I specifically do not mean pornography. The subjects of cheesecake are
attractive people, not body parts nor sexual activity. The model is
"provocative" not obscene. She may be coy, flirtatious or even
seductive, but all such invitations are promises or hopes of the future
and not yet fait accomplis. She may also be caught unawares in
the innocent act of being herself.
Examples would be calendar pictures, post cards, and magazine pin-ups or centerfolds. Cheesecake is also used in advertisements, on posters, tin signs and the like. For years, before color photography was common, they were the main medium for publicity pictures of movie stars. (The picture to the left is Hedy Lammarr as painted by Alberto Vargas while he was working for Esquire.)
They are often humorous, with captions or a bit of dialog, differing from cartoons only in being full-color paintings and not simple line art. This is not a hard and fast distinction, though, as the pen and ink drawings of Charles Dana Gibson would seem to qualify as pin-ups.
In these pages I've attempted to trace the history of cheesecake and pin-up from its origins in the poster and commercial art of the late nineteenth century to the current day. I won't claim that this work is definitive. It's just a personal perspective, and since it's been evolving for at least a decade, it is by no means final or complete. There are always artists and trends and beautiful women that I feel bad about having left out. Some of them will, no doubt, be added in the future.

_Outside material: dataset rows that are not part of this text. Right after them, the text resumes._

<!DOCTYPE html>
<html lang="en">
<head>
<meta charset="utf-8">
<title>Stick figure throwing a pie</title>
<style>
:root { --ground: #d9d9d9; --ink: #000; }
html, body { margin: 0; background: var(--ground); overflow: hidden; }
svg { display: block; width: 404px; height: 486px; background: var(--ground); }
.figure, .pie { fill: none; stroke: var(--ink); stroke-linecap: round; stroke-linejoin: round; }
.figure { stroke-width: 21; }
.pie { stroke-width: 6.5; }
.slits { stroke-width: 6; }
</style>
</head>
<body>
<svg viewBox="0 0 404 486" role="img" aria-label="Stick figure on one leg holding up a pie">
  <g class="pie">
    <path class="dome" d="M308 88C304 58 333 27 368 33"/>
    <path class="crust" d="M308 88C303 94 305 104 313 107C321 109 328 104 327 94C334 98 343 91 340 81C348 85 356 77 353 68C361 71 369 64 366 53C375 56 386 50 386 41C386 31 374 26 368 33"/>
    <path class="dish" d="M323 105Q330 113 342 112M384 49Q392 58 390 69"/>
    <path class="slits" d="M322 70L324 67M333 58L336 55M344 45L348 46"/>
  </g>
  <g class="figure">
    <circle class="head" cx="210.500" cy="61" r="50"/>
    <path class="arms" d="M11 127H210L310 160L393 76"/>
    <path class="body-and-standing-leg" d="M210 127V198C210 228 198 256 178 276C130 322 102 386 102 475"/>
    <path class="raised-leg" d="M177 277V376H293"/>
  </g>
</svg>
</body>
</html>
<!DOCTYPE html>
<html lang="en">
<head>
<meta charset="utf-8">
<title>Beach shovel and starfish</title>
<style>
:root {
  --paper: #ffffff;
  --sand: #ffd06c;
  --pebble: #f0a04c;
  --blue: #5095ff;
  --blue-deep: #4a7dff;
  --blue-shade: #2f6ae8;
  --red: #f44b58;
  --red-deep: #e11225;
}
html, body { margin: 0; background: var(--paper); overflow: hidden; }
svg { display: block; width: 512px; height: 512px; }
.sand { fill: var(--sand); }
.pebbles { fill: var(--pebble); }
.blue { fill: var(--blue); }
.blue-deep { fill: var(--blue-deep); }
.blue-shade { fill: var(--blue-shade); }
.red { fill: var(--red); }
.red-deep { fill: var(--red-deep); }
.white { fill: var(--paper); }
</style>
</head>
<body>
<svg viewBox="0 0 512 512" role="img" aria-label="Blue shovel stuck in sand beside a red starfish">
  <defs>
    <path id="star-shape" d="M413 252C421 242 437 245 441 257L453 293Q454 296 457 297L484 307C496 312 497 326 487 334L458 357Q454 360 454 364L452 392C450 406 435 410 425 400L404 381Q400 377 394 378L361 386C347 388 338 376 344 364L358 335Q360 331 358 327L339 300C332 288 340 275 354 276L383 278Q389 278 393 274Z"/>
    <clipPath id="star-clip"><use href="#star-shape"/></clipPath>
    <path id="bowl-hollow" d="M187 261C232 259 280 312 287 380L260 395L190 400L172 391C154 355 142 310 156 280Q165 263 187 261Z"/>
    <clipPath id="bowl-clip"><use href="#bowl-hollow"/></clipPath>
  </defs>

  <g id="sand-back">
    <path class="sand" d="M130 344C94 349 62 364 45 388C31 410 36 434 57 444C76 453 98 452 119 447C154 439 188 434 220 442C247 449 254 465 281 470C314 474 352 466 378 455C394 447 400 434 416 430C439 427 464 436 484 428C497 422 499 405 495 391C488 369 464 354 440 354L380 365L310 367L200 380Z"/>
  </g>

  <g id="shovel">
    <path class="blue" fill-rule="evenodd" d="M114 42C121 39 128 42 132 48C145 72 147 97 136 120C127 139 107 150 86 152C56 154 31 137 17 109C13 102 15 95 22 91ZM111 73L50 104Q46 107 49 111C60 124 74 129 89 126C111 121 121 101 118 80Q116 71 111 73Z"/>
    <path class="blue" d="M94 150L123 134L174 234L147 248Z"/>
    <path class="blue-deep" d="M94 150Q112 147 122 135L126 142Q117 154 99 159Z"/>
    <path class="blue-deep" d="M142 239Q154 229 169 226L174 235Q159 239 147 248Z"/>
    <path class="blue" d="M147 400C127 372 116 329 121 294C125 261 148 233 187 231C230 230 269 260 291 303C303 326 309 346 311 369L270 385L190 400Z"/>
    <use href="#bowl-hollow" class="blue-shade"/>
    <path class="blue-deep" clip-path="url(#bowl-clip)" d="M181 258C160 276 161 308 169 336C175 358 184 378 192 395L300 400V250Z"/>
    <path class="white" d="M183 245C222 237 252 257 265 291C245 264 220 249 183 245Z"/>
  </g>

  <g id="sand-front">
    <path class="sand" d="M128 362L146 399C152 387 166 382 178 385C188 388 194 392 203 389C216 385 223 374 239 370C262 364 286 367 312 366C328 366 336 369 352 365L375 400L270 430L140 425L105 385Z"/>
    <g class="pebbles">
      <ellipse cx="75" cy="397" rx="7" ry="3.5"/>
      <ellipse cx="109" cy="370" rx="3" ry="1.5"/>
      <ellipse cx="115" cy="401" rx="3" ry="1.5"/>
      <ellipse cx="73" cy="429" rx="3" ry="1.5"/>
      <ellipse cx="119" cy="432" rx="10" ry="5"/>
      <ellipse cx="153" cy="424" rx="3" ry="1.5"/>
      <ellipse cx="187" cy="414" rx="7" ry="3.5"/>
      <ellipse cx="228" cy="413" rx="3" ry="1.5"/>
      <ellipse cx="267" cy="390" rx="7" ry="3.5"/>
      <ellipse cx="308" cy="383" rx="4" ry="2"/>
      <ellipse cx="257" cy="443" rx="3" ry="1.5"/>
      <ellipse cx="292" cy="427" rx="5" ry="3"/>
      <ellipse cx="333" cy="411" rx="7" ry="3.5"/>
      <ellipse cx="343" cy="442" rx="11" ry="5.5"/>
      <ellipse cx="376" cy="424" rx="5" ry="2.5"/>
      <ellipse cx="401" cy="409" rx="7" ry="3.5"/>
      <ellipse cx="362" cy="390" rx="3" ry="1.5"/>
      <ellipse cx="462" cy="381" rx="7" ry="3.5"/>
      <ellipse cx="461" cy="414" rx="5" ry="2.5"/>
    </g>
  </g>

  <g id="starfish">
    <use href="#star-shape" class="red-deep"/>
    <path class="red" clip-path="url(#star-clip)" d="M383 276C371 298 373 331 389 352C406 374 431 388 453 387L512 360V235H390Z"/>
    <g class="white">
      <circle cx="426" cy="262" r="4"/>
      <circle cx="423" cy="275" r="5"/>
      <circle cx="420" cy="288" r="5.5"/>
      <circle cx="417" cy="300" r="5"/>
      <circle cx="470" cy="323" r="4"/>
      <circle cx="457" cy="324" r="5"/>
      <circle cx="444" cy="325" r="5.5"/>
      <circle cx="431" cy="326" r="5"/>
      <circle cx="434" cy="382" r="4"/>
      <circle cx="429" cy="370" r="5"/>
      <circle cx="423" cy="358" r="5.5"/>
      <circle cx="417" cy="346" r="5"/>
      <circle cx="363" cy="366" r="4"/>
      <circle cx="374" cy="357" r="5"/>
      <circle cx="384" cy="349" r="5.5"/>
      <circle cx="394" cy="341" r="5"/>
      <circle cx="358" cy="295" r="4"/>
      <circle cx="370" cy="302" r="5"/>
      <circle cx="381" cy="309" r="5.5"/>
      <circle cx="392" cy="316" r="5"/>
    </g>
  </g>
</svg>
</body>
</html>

Chapter 1 starts in Paris, in
the last quarter of the nineteenth century...